YOUR ASSIGNMENT:
Scan the entries for the word "define", and copy every line where it appears.
DATA FOR PROCESSING Block Start
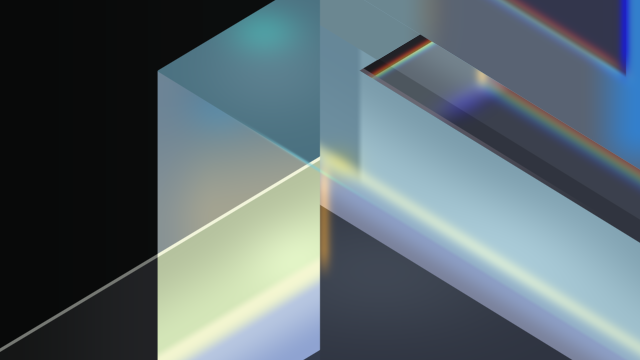
A Shadertoy shader for this background:

```glsl
// Dark studio backdrop with overlapping glass prisms, soft light and spectral fringes.

// Antialiased step: 0 below zero, 1 above
float edge(float d) {
    float w = 8.0 / iResolution.y;
    return smoothstep(-w, w, d);
}

float band(float x, float lo, float hi) { return edge(x - lo) * edge(hi - x); }

// Soft ridge of light around zero
float ridge(float d, float width) { return exp(-d * d / (width * width)); }

// Soft elliptical light
float glow(vec2 p, vec2 center, vec2 size) {
    vec2 d = (p - center) / size;
    return exp(-dot(d, d));
}

// Dispersed light: red at negative t, blue at positive t
vec3 spectrum(float t) {
    vec3 d = t - vec3(-0.6, 0.0, 0.6);
    return exp(-1.5 * d * d);
}

// Left half; "rise" is constant along rising lines, "fall" along falling ones
vec3 leftPrism(vec2 p, float rise, float fall) {
    float below = edge(0.24 - rise);
    float inside = edge(p.x - 3.94) * edge(4.87 - rise);

    // Backdrop and dim floor
    vec3 backdrop = vec3(0.03, 0.035, 0.035) + 0.015 * smoothstep(0.0, 6.0, p.x);
    vec3 ground = mix(vec3(0.08, 0.085, 0.085), vec3(0.13, 0.135, 0.145), smoothstep(0.0, 4.0, p.x));
    backdrop = mix(backdrop, ground, below);

    // Teal top face
    vec3 top = mix(vec3(0.29, 0.44, 0.50), vec3(0.36, 0.50, 0.56), glow(p, vec2(6.8, 7.3), vec2(1.8, 1.3)));
    top += vec3(-0.02, 0.14, 0.10) * glow(p, vec2(6.6, 8.2), vec2(0.9, 0.6));

    // Middle face, blue warming to beige
    vec3 middle = mix(vec3(0.38, 0.50, 0.58), vec3(0.64, 0.64, 0.57), smoothstep(6.8, 3.6, p.y + 0.15 * (5.5 - p.x)));
    middle = mix(middle, vec3(0.46, 0.53, 0.59), 0.6 * smoothstep(5.4, 3.9, p.x));
    middle += vec3(-0.03, 0.03, 0.06) * glow(p, vec2(5.5, 6.2), vec2(0.8, 0.6));

    // Luminous green face, cream beam and lavender foot
    vec3 lower = mix(vec3(0.71, 0.76, 0.62), vec3(0.83, 0.90, 0.72), smoothstep(0.2, -2.1, rise));
    lower += 0.06 * glow(p, vec2(7.3, 2.6), vec2(1.2, 1.0));
    vec3 foot = mix(vec3(0.72, 0.78, 0.88), vec3(0.56, 0.64, 0.82), smoothstep(-2.9, -4.4, rise));
    foot = mix(foot, vec3(0.20, 0.23, 0.30), edge(-4.55 - rise));
    lower = mix(lower, foot, smoothstep(-2.4, -3.0, rise));
    float beam = smoothstep(-2.1, -2.4, rise) * smoothstep(-3.05, -2.45, rise);
    lower = mix(lower, vec3(0.97, 0.97, 0.83), 0.85 * beam);

    vec3 glass = mix(middle, top, edge(fall - 9.64));
    glass = mix(glass, lower, below);
    vec3 col = mix(backdrop, glass, inside);

    // Bright rim, dimmer outside the glass
    float rim = band(rise, 0.20, 0.29);
    return mix(col, mix(vec3(0.46, 0.47, 0.45), vec3(0.95, 0.96, 0.86), inside), rim);
}

// Reflective bar lying across the right half
vec3 glassBar(vec2 p, float rise, float fall) {
    vec3 col = mix(vec3(0.37, 0.41, 0.45), vec3(0.45, 0.51, 0.55), smoothstep(13.3, 14.6, fall));
    col = mix(col, vec3(0.23, 0.25, 0.30), smoothstep(-0.2, -1.0, rise));
    col = mix(col, vec3(0.13, 0.13, 0.15), edge(rise - 1.48));
    col *= mix(1.0, 0.82, edge(13.35 - fall));
    col += vec3(-0.02, -0.04, 0.20) * glow(vec2(rise, fall), vec2(-0.55, 13.6), vec2(0.4, 0.7));
    col += vec3(0.34, 0.22, 0.02) * glow(p, vec2(12.05, 7.15), vec2(0.16, 0.28));
    col += 0.42 * vec3(1.0, 0.7, 0.3) * spectrum((1.46 - rise) * 9.0);
    // Rainbow along the far edge, warm line along the near edge
    col += vec3(0.26, 0.20, 0.16) * spectrum((14.38 - fall) * 4.0) * smoothstep(0.0, -0.8, rise);
    return mix(col, vec3(0.48, 0.45, 0.50), 0.6 * band(fall, 12.77, 12.88) * smoothstep(-6.0, 0.5, rise));
}

vec3 rightPrism(vec2 p, float rise, float fall) {
    // Slate floor
    vec3 col = mix(vec3(0.18, 0.20, 0.25), vec3(0.25, 0.28, 0.33), glow(p, vec2(9.5, 2.2), vec2(3.5, 1.7)));

    // Lavender bevel
    vec3 bevel = mix(vec3(0.48, 0.51, 0.61), vec3(0.55, 0.62, 0.77), smoothstep(8.8, 9.6, fall));
    col = mix(col, bevel, edge(fall - 8.8));

    // Pale blue body with a faint cream caustic
    vec3 body = mix(vec3(0.62, 0.75, 0.80), vec3(0.48, 0.61, 0.67), smoothstep(10.4, 12.9, fall));
    body += 0.05 * glow(p, vec2(13.5, 3.0), vec2(3.0, 1.6));
    body = mix(body, vec3(0.38, 0.51, 0.58), 0.8 * smoothstep(9.1, 8.9, p.x) * smoothstep(9.8, 10.5, fall));
    body = mix(body, vec3(0.57, 0.68, 0.78), smoothstep(10.1, 9.6, fall));
    body += vec3(0.16, 0.11, 0.0) * ridge(fall - 10.14, 0.22);
    col = mix(col, body, smoothstep(-0.06, 0.06, fall - 9.63));

    // Smoky upper glass, brown seam and blue right end
    vec3 smoky = mix(vec3(0.42, 0.53, 0.57), vec3(0.35, 0.39, 0.45), smoothstep(10.0, 11.2, p.x));
    smoky += vec3(0.05, 0.02, -0.03) * glow(p, vec2(10.75, 8.8), vec2(0.4, 1.0));
    smoky = mix(smoky, vec3(0.20, 0.50, 0.80), smoothstep(14.5, 16.0, p.x) * smoothstep(4.2, 5.8, p.y));
    float wedge = smoothstep(-0.08, 0.08, fall - 16.74);
    smoky = mix(smoky, vec3(0.20, 0.21, 0.30), wedge * edge(15.65 - p.x));
    smoky += vec3(0.24, 0.16, 0.14) * spectrum((16.74 - fall) * 5.0) * smoothstep(16.0, 15.0, p.x);
    smoky = mix(smoky, vec3(0.10, 0.11, 0.84), 0.85 * ridge(p.x - 15.62, 0.13) * smoothstep(6.8, 7.8, p.y));
    col = mix(col, smoky, edge(fall - mix(13.3, 14.6, step(9.0, p.x))));

    float bar = band(fall, 12.77, 14.6) * edge(1.84 - rise);
    col = mix(col, glassBar(p, rise, fall), bar * edge(p.x - 8.9));
    // Band beside the bar's short end
    return mix(col, smoky, band(fall, 13.3, 14.6) * edge(rise - 1.84));
}

void mainImage(out vec4 fragColor, in vec2 fragCoord) {
    vec2 p = 9.0 * fragCoord / iResolution.y;
    float rise = p.y - 0.6 * p.x;
    float fall = p.y + 0.615 * p.x;
    float right = edge(p.x - 8.0);
    vec3 col = mix(leftPrism(p, rise, fall), rightPrism(p, rise, fall), right);

    // Cyan glint on the shared diagonal
    float glint = ridge(fall - 9.65, 0.05) * glow(p, vec2(7.7, 4.9), vec2(1.4, 1.2));
    col = mix(col, vec3(0.50, 0.80, 0.84), 0.65 * glint);

    // Warm dispersion beside the central seam
    float seam = right * smoothstep(1.9, 2.8, p.y) * smoothstep(5.2, 4.2, p.y);
    col += vec3(0.36, 0.20, -0.04) * ridge(p.x - 8.1, 0.17) * seam;
    col += vec3(0.12, 0.06, -0.13) * glow(p, vec2(8.45, 4.85), vec2(0.5, 0.45)) * right;
    fragColor = vec4(clamp(col, 0.0, 1.0), 1.0);
}
```
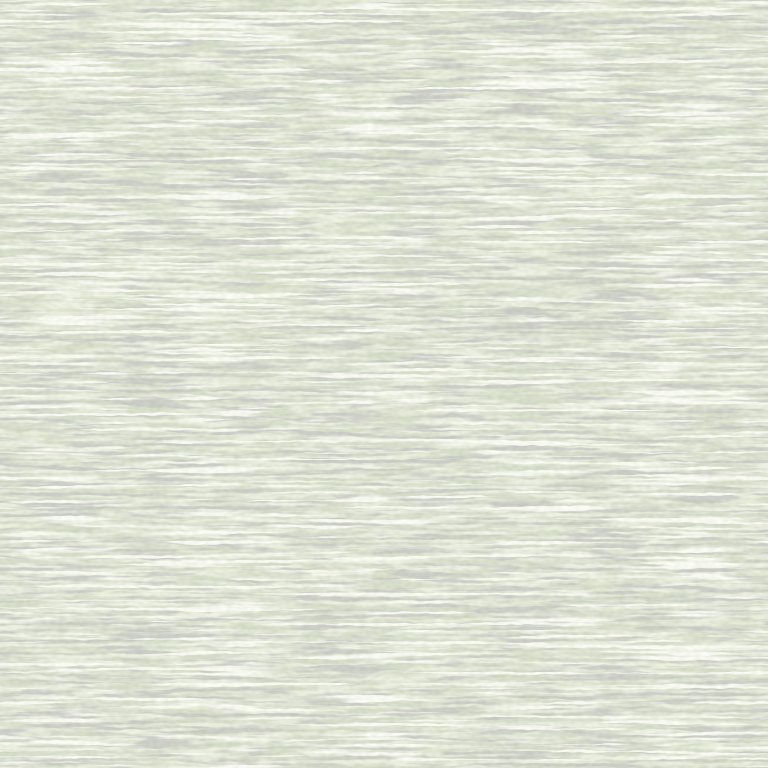
A WebGL 1 fragment shader for this texture:

```glsl
precision highp float;

uniform vec2 u_resolution;

#define GREEN vec3(0.835, 0.862, 0.782)
#define PALE vec3(0.920, 0.934, 0.876)
#define GREY vec3(0.782, 0.786, 0.770)
#define WHITE vec3(0.968, 0.972, 0.942)
#define ROWS 205.0
#define STREAKS 7.0
#define WANDER 0.0025
#define FRAY 0.0012
#define BANDING 0.32
#define GRAIN 0.04

const float TAU = 6.2832;

float hash(vec2 cell) {
  vec3 q = fract(cell.xyx * vec3(0.1031, 0.1030, 0.0973));
  q += dot(q, q.yzx + 33.33);
  return fract((q.x + q.y) * q.z);
}

float slope(vec2 cell, vec2 offset) {
  float angle = TAU * hash(cell);
  return dot(vec2(cos(angle), sin(angle)), offset);
}

float gradientNoise(vec2 p) {
  vec2 cell = floor(p);
  vec2 f = p - cell;
  vec2 u = f * f * f * (f * (f * 6.0 - 15.0) + 10.0);
  vec2 e = vec2(1.0, 0.0);
  float low = mix(slope(cell, f), slope(cell + e.xy, f - e.xy), u.x);
  float high = mix(slope(cell + e.yx, f - e.yx), slope(cell + e.xx, f - e.xx), u.x);
  return mix(low, high, u.y);
}

// Long streaks with shorter, finer ones that break up their ends
float fibre(vec2 p, vec2 frequency, float seed) {
  vec2 q = p * frequency + seed;
  return gradientNoise(q) + 0.5 * gradientNoise(q * vec2(3.7, 1.17) + 19.3);
}

void main() {
  vec2 p = gl_FragCoord.xy / u_resolution.y;

  // Ragged edges on every streak, slight drift on the ground and grey ones
  p.y += FRAY * gradientNoise(p * vec2(65.0, 130.0) + 87.4);
  vec2 q = p;
  q.y += WANDER * gradientNoise(p * vec2(7.0, 24.0) + 5.7);

  float band = BANDING * gradientNoise(p * vec2(1.6, 88.0) + 41.2);
  float tone = fibre(q, vec2(STREAKS * 1.7, ROWS * 0.8), 11.4);
  float shade = fibre(q, vec2(STREAKS * 1.2, ROWS * 0.9), 67.8) - band;
  float thread = fibre(p, vec2(STREAKS * 0.7, ROWS), 133.1) + band;

  // Ground, grey strands, then bright threads on top
  vec3 color = mix(GREEN, PALE, smoothstep(-0.4, 0.5, tone));
  color = mix(color, GREY, 0.85 * smoothstep(-0.05, 0.45, shade));
  color = mix(color, WHITE, smoothstep(0.06, 0.45, thread));

  // Fine paper grain
  color += GRAIN * gradientNoise(p * vec2(110.0, 230.0) + 211.6);

  gl_FragColor = vec4(clamp(color, 0.0, 1.0), 1.0);
}
```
DATA FOR PROCESSING Block End
WRITTEN ANSWER:
#define GREEN vec3(0.835, 0.862, 0.782)
#define PALE vec3(0.920, 0.934, 0.876)
#define GREY vec3(0.782, 0.786, 0.770)
#define WHITE vec3(0.968, 0.972, 0.942)
#define ROWS 205.0
#define STREAKS 7.0
#define WANDER 0.0025
#define FRAY 0.0012
#define BANDING 0.32
#define GRAIN 0.04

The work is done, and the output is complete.